Reading Homework: The 40 Book Challenge
This year students are starting a 40 Book Challenge! Although 40 books may sound like a lot, students can accomplish this goal by the end of 5th grade by reading a little more than one book a week. Some books, like shorter non-fiction books, can be completed in a day or two. Other books will obviously take longer to finish. I am confident that by making the right book choices and using regular time at home and at school to read, all of my students will be able to achieve the goal of reading 40 books this year!
The goals of the 40 Book Challenge are to get students to explore new reading genres that might be out of their comfort zone, to increase students’ love of reading, and to make academic gains in reading. We value your support. Please make sure your child is reading each evening. This is the main part of their daily reading homework. Students will share their thoughts about the book with their “thinkmarks”. The book will not count towards the 40 Book Challenge until the thinkmark is completed! Tip: use your thinkmark as a book mark and record your thinking as you read! Students will learn how to use their thinkmarks through mini lessons in class.
Here are the general guidelines:
- Most fiction books should be a minimum of 75 pages; nonfiction, poetry, traditional literature—48 pages. Books that are over 300 pages count as two books.
- Books should be at your student’s reading level. I will help students determine their reading levels within the first few weeks of school.
- Books students read during class independent reading time, as well as at home, count towards their 40 book total. Students may not count books they have previously read…but they may count one book they read this summer as their first book!
- They must record books as they finish them on their 40 Book Challenge grid; however, the books don’t have to be read in a particular order.
- The book does not “count” until a thinkmark is completed and turned in. Try to stay current on these!
- Audiobooks and ebooks are also acceptable for variety (not for all 40, though!).
- Parents, feel free to partner-read at times with your child if he or she needs support and/or if you are interested in the book!
In closing, I hope your child finds at least 40 inspiring, funny, informative, and memorable books to enjoy this year! Thank you for your support with this challenge at home!
** We will do regular 40 book goal setting and progress checks (each nine week period)
** 40 Book Challenge completion deadline: May 8, 2020
Spelling Choice Board
Spelling homework is meant to be a tool to help students understand spelling patterns and principles.

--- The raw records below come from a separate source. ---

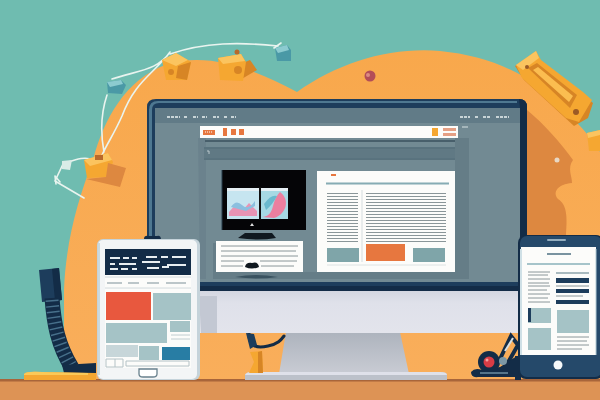
<!DOCTYPE html>
<html lang="en">
<head>
<meta charset="utf-8">
<title>Responsive web design illustration</title>
<style>
:root{--teal:#6fbcb0;--orange:#f8a94f;--orange-deep:#dd8840;--amber:#f5a731;--amber-dark:#d78525;--navy:#1d3d5c;--navy-dark:#132c47;--screen:#728a93;--screen-dark:#657d87;--paper:#fcfcfa;--silver:#dfe1ea;--silver-dark:#bcc1ca;--mist:#a5c3c6;--sea:#7fa5a9;--coral:#e8583e;--rust:#e7773f;--ink:#8a9699;--desk:#dd9355;--desk-edge:#a8653a}
html,body{margin:0;width:600px;height:400px;overflow:hidden;background:var(--teal)}
svg{display:block}
.teal{fill:var(--teal)}.orange{fill:var(--orange)}.orange-deep{fill:var(--orange-deep)}
.amber{fill:var(--amber)}.amber-dark{fill:var(--amber-dark)}
.navy{fill:var(--navy)}.navy-dark{fill:var(--navy-dark)}
.screen{fill:var(--screen)}.screen-dark{fill:var(--screen-dark)}
.paper{fill:var(--paper)}.silver{fill:var(--silver)}.silver-dark{fill:var(--silver-dark)}
.mist{fill:var(--mist)}.sea{fill:var(--sea)}.coral{fill:var(--coral)}.rust{fill:var(--rust)}
.blue{fill:#4a9fb8}.desk{fill:var(--desk)}.desk-edge{fill:var(--desk-edge)}
.wire{fill:none;stroke:#e9f4ef;stroke-width:1.6;stroke-linecap:round;stroke-linejoin:round}
.rule{fill:none;stroke:var(--ink);stroke-width:1}
.cable{fill:none;stroke:var(--navy-dark);stroke-linecap:round}
</style>
</head>
<body>
<svg width="600" height="400" viewBox="0 0 600 400" role="img" aria-label="Desktop monitor, tablet and phone showing web page layouts on a desk">
<defs>
<linearGradient id="chin-shade" x1="0" y1="0" x2="0" y2="1"><stop offset="0" stop-color="#d3d6e0"/><stop offset=".3" stop-color="#dfe1ea"/><stop offset="1" stop-color="#e3e4ec"/></linearGradient>
<linearGradient id="stand-shade" x1="0" y1="0" x2="0" y2="1"><stop offset="0" stop-color="#adb3bd"/><stop offset="1" stop-color="#c9ccd4"/></linearGradient>
<linearGradient id="blob-shade" x1="0" y1="0" x2="0" y2="1"><stop offset="0" stop-color="#f8a84c"/><stop offset="1" stop-color="#f9ae5b"/></linearGradient>
<pattern id="text-lines" width="40" height="3" patternUnits="userSpaceOnUse"><path class="rule" d="M0 1.5H40"/></pattern>
</defs>

<g id="backdrop">
<rect class="teal" width="600" height="400"/>
<path fill="url(#blob-shade)" d="M64 380V290C66 240 78 200 93 160C104 118 126 80 165 65C205 52 248 66 297 92C340 62 390 47 440 51C490 56 530 74 560 105C582 128 594 140 600 152V380Z"/>
<path class="orange-deep" d="M527 110C545 125 560 142 573 160C567 168 572 176 572 183C558 184 552 192 558 199C568 205 567 220 566 235H527Z"/>
</g>

<g id="connector-chain">
<path class="wire" d="M278 46C240 42 205 42 170 54M170 52C158 70 140 70 112 79M166 57C150 76 134 84 122 116C114 134 108 142 102 155M107 95C100 116 101 136 104 152M98 161C84 155 74 160 63 164L55 181L84 198"/>
<g id="plug-one"><path class="amber" d="M162 60L176 53L191 62L187 80L166 80Z"/><path class="amber-dark" d="M178 66L191 62L187 80L176 78Z"/><path fill="#fbc45f" d="M162 60L176 53L188 60L176 66Z"/><circle class="amber-dark" cx="171" cy="72" r="3"/></g>
<g id="plug-two"><path class="amber-dark" d="M240 80L257 70L250 60L236 66Z"/><path class="amber" d="M218 58L241 54L246 62L243 81L220 80Z"/><path fill="#fbc45f" d="M218 58L241 54L245 61L223 64Z"/><circle class="amber-dark" cx="238" cy="70" r="4"/><circle cx="237" cy="52" r="2.5" fill="#b9692a"/></g>
<g id="plug-three"><path class="amber" d="M84 160L108 153L113 162L108 177L87 178Z"/><path class="orange-deep" d="M108 163L126 168L120 187L86 179L106 177Z"/><path fill="#fbc45f" d="M84 160L108 153L112 160L90 166Z"/><path fill="#b9692a" d="M95 155h8v5h-8z"/></g>
<g fill="#4a99a6"><path d="M275 48L287 45L291 50V61L277 61Z"/><path d="M107 82L121 80L126 85L122 94L108 93Z"/><path d="M62 161L72 160L70 170L62 169Z" fill="#d9ece7"/></g>
<path fill="#8ccbd0" d="M275 48L287 45L289 50L278 53ZM107 82L121 80L123 84L110 87Z"/>
<path class="wire" d="M274 48L281 43M56 184L55 176L60 182"/>
</g>

<g id="floating-parts">
<circle cx="370" cy="76" r="5.5" fill="#b34d58"/><circle cx="368" cy="75" r="2" fill="#dc8b83"/>
<circle cx="557" cy="160" r="2.5" fill="#e8d8c4"/>
<g id="bracket">
<path class="amber-dark" d="M515 66L535 56L593 103L588 118L574 126L524 80Z"/>
<path class="amber" d="M516 65L536 51L541 60L583 92L592 100L579 122L566 118L522 78Z"/>
<path fill="#fbc45f" d="M516 65L536 51L539 58L523 70Z"/>
<path class="amber-dark" d="M528 68L537 63L577 95L570 108Z"/>
<path fill="#fbbd50" d="M533 70L538 67L573 96L569 102Z"/>
<circle cx="576" cy="112" r="3" fill="#9b5a25"/><circle cx="527" cy="67" r="2" fill="#9b5a25"/>
</g>
<path class="amber" d="M587 133L600 130V151H589Z"/><path fill="#fbc45f" d="M587 133L600 130V135L588 138Z"/>
</g>

<g id="desk">
<rect class="desk" y="380" width="600" height="20"/>
<rect class="desk-edge" y="379" width="600" height="2.5"/>
</g>

<g id="desk-lamp">
<path class="navy" d="M39 270L59 268L62 300L42 302Z"/><path class="navy-dark" d="M52 269L59 268L62 300L55 301Z"/>
<path class="cable" stroke-width="15" style="stroke-linecap:butt" d="M52 298C54 325 58 345 72 368"/>
<path fill="none" stroke="#47708b" stroke-width="13" stroke-dasharray="1.4 4.2" d="M52 300C54 325 58 345 72 368"/>
<path class="navy-dark" d="M62 365L96 363V373H64Z"/>
<path class="amber" d="M24 374Q26 371 42 372L96 373V380H24Z"/><path fill="#fbc958" d="M24 374Q26 371 42 372L88 373V375H24Z"/>
</g>

<g id="monitor">
<g id="stand">
<path fill="url(#stand-shade)" d="M286 332H400L409 374H279Z"/>
<path class="silver-dark" d="M245 375Q246 372 252 372H440Q447 372 447 375V380H245Z"/><path class="silver" d="M245 375Q246 372 252 372H440Q447 372 447 375Z"/>
</g>
<path class="cable" stroke-width="3" d="M249 332C248 346 256 349 268 346C278 344 281 340 284 336"/>
<path class="navy" d="M246 333L254 334L257 345L250 349Z"/>
<path class="amber" d="M250 352L262 351L263 373H249L254 362Z"/><path class="amber-dark" d="M258 352L262 351L263 373H258Z"/>
<path fill="url(#chin-shade)" d="M147 290H527V325Q527 333 519 333H155Q147 333 147 325Z"/>
<path fill="#c3c8d3" d="M199 296H217V333H201Z"/>
<path class="navy" d="M156 99H519Q527 99 527 107V291H147V107Q147 99 156 99Z"/>
<path class="navy-dark" d="M519 99Q527 99 527 107V291H520V108ZM147 286H527V291H147Z"/>
<path fill="#4e7891" d="M149 110Q149 101 158 101H517V103H159Q152 103 152 110V281H149Z"/>
<rect class="screen" x="155" y="108" width="365" height="174"/>
<rect x="155" y="108" width="365" height="15" fill="#617b87"/>
<g id="menu-bar" fill="none" stroke="#c8d4d7" stroke-width="2">
<path d="M167 117h13m4 0h4m5 0h5m4 0h5m6 0h6m5 0h3m4 0h5" stroke-dasharray="3 1"/>
<path d="M460 117h10m5 0h3m5 0h8m5 0h13" stroke-dasharray="3 1"/>
<path d="M462 127h6" stroke-width="1.2"/>
</g>
<path class="screen-dark" d="M455 138H469V279H213V272H455Z"/>
<path class="screen-dark" d="M198 138H206V279H200Z" opacity=".5"/>

<g id="browser-bar">
<rect class="paper" x="200" y="126" width="258" height="12"/>
<path class="rust" d="M203 130h12v5h-12zM223 128h4v8h-4zM231 129h5v6h-5zM239 129h5v6h-5z"/>
<path d="M205 132h8" stroke="#fff" stroke-dasharray="1 1"/>
<path class="amber" d="M432 128h6v8h-6z"/><path fill="#e5a085" d="M443 128h13v3h-13zM443 133h13v3h-13z"/>
<path d="M205 141H455" stroke="#485f6b" stroke-width="2"/>
<rect x="204" y="147" width="251" height="13" fill="#607984"/>
<path d="M204 148H455M204 159H455" stroke="#526c78"/><path d="M207 151h2v3" fill="none" stroke="#b9c7cb"/>
</g>

<g id="preview-display">
<rect x="222" y="170" width="84" height="60" fill="#050507"/>
<path d="M222 170V230" stroke="#263d4b"/>
<rect x="227" y="188" width="32" height="31" fill="#c6e5f0"/><rect x="261" y="188" width="27" height="31" fill="#a6d9e4"/>
<path d="M227 188H288V191H227Z" fill="#e6eff4"/>
<path d="M229 212L236 204L243 210L249 203L257 211V216H229Z" fill="#e894b4"/><path d="M231 207q5-8 11-2t13-4v5l-9 5z" fill="#8bbfdf"/>
<path d="M262 217C276 216 270 202 280 192C290 199 287 214 274 218Z" fill="#ec7f9f"/><path d="M264 204q7-10 13-8q-4 8-11 14z" fill="#69b9ce"/>
<path d="M260 187V220" stroke="#111" stroke-width="2"/>
<path d="M250 226l2-3 2 3z" fill="#ddd"/>
<path d="M245 233H272L276 238Q258 241 238 238Z" fill="#10181f"/>
</g>

<g id="caption-card">
<path class="screen-dark" d="M213 243H217V275H305V279H213Z"/>
<rect class="paper" x="216" y="241" width="87" height="31"/>
<path class="rule" d="M221 246H298M221 251H296M221 256H298M221 261H244M260 261H297M221 266H243M261 266H294"/>
<path fill="#10181f" d="M245 267Q246 262 252 263Q258 261 259 267Q252 270 245 267Z"/>
<path d="M235 277Q256 273 278 277Q256 280 235 277Z" fill="#39525f"/>
</g>

<g id="article-page">
<rect class="paper" x="317" y="171" width="138" height="101"/>
<path d="M331 175h5" stroke="#e7773f" stroke-width="2"/>
<path d="M326 183.500H449" stroke="#86acb4" stroke-width="2"/>
<rect x="327" y="191" width="31" height="52" fill="url(#text-lines)"/>
<rect x="366" y="191" width="42" height="51" fill="url(#text-lines)"/><rect x="407" y="191" width="39" height="51" fill="url(#text-lines)"/>
<path d="M362 190V262" stroke="#d5dcde"/>
<rect class="sea" x="327" y="248" width="32" height="14"/><rect class="rust" x="366" y="244" width="39" height="17"/><rect class="sea" x="413" y="248" width="32" height="14"/>
<path d="M327 265H446" stroke="#dde3e3"/>
</g>
</g>

<g id="tablet">
<path class="navy-dark" d="M144 239Q144 235 149 236H157Q161 235 161 240Z"/>
<rect x="97" y="239" width="103" height="141" rx="6" fill="#c5d3da"/>
<rect x="98" y="240" width="99" height="139" rx="5" fill="#f3f5f6"/>
<path d="M99 243V375" stroke="#c9d9df" stroke-width="2"/>
<rect class="paper" x="105" y="249" width="86" height="119"/>
<rect class="navy-dark" x="105" y="249" width="86" height="26"/>
<path d="M110 258h10m3 0h6m3 0h5M146 257h11m4 0h7m4 0h14M110 264h5m4 0h17M142 262h18m7 3h19M110 269h8m3 0h7m4 0h5M147 268h12m3-1h7" stroke="#e8eef1" stroke-width="2" fill="none"/>
<path d="M105 277H191M105 288H191" stroke="#d2dadd"/>
<path d="M107 283h15m6 0h11m8 0h12m7 0h20" stroke="#a8b5b9" stroke-width="1.500"/>
<rect class="coral" x="106" y="292" width="45" height="28"/><rect class="mist" x="153" y="293" width="38" height="27"/>
<rect class="mist" x="106" y="323" width="61" height="20"/><rect class="mist" x="170" y="321" width="20" height="11"/>
<path d="M171 335h19m-19 4h19M109 349h27m-27 4h25M141 347h18" stroke="#c0cdd0"/>
<rect x="106" y="345" width="32" height="12" fill="#c7d6d9"/><rect class="mist" x="139" y="346" width="20" height="14"/><rect x="162" y="347" width="28" height="13" fill="#287da4"/>
<path d="M106 359H123V367H106ZM126 361H189V366H126ZM115 359V367" fill="none" stroke="#b4c2c6"/>
<path d="M139 369H157V374Q157 377 153 377H143Q139 377 139 374Z" fill="#fff" stroke="#68808d" stroke-width="1.300"/>
</g>

<g id="gadget">
<path class="cable" stroke-width="4" d="M500 359L511 336L518 345L506 366"/>
<path d="M505 351L513 338" stroke="#d8e1e5" stroke-width="2"/>
<path class="navy-dark" d="M471 372Q475 367 482 370L500 367L517 356V377H478Q471 378 471 372Z"/>
<circle class="navy-dark" cx="489" cy="362" r="11"/><circle cx="489" cy="362" r="5.500" fill="#d83c45"/><circle cx="487" cy="360" r="1.500" fill="#f3a19f"/>
<path d="M480 373h28" stroke="#54748a" stroke-width="2"/><circle cx="503" cy="361" r="4" fill="#7c98a6"/>
</g>

<g id="phone">
<path class="navy-dark" d="M515 356H521V380H515Z"/>
<rect class="navy-dark" x="518" y="235" width="86" height="144" rx="8"/>
<rect x="520" y="236" width="82" height="141" rx="7" fill="#25496a"/>
<path d="M548 240H565" stroke="#94aebf" stroke-width="2" stroke-linecap="round"/>
<rect class="paper" x="521" y="247" width="75" height="108"/>
<path d="M521 249V355" stroke="#cfe0e6" stroke-width="2"/>
<path d="M547 254H571" stroke="#4e7082" stroke-width="1.500"/><path d="M527 264H590" stroke="#a6c4ca" stroke-width="2"/>
<path class="rule" d="M528 272h22m-22 3h20m-20 4h22m-22 4h21m-21 3h22m-22 4h19m-19 4h22m-22 4h20m-20 4h22"/>
<path d="M556 273h33" stroke="#a9babf" stroke-width="2"/>
<path class="navy" d="M556 278h33v5h-33zM556 289h33v4h-33zM556 300h33v4h-33z"/>
<path class="rule" d="M556 286h33m-33 10h27"/>
<rect class="mist" x="528" y="308" width="23" height="15"/><path class="navy" d="M528 308h3v14h-3z"/>
<rect class="mist" x="557" y="310" width="32" height="23"/>
<rect class="mist" x="528" y="328" width="23" height="22"/>
<path class="rule" d="M557 337h32m-32 4h30m-30 4h32m-32 4h25"/>
<circle cx="558" cy="365" r="4.500" fill="#f6f8f9"/>
<path d="M596 249V355" stroke="#b4ccd5"/>
</g>
</svg>
</body>
</html>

While spelling homework will NOT be collected, students are encouraged to use the spelling choice board to help them achieve these goals.
COLUMN ONE: WRITTEN ACTIVITIES
- ABC Order: Write your words in alphabetical order.
- Word Sort: Sort your words by vowel sounds, patterns, syllables, etc.
- Repetition: Write your words 3 times each.
- Word Art: Draw a picture and write your words in the picture.
- Story Time: Write a short story using all your words.
- Creative Letters: Write your words by cutting out letters in an old newspaper or magazine and glue them on a paper.
- Pyramid/StairStep: Write your words adding or subtracting one letter at a time. The results will be in the shape of a pyramid/stair.
- Cursive - write your words in cursive.
- Train words - write your entire list end-to-end as one long word, using different colors for different words.
- Scramble: Have a parent/sibling scramble your spelling words. You unscramble them.
- Letters: Write each word as many times as there are letters in the word (or as many times as there are syllables).
- Colorful words: Use two different color pens to write your words. Use one color for vowels and one for consonants.
- Computer Words: Type each word several times. Use different fonts to make it fun.
COLUMN TWO: OTHER ACTIVITIES
- Cheer Words: Be a cheerleader and call out your words, one letter at a time.
- Sound Words: Record your words and their spelling. Then listen to the recording a check to see if you spelling all the words correctly.
- Flashwriting: In a dark room, use a flashlight to draw letters in the air.
- Chalk: Write your words outside using sidewalk chalk.
- Spelling Bee: Spell your words out loud to a family member.
- Sparkle Spell: Play a round or two of sparkle spell with a friend or family members.
- Military Spelling: Do jumping jacks and as you clap, say a letter to spell your words.
- Finger Tracing: Use your finger to spell out the words one letter at a time on a family member’s back. Have them try to guess the word.
- Snap and Spell - Snap on each letter and clap when you say the word at the end.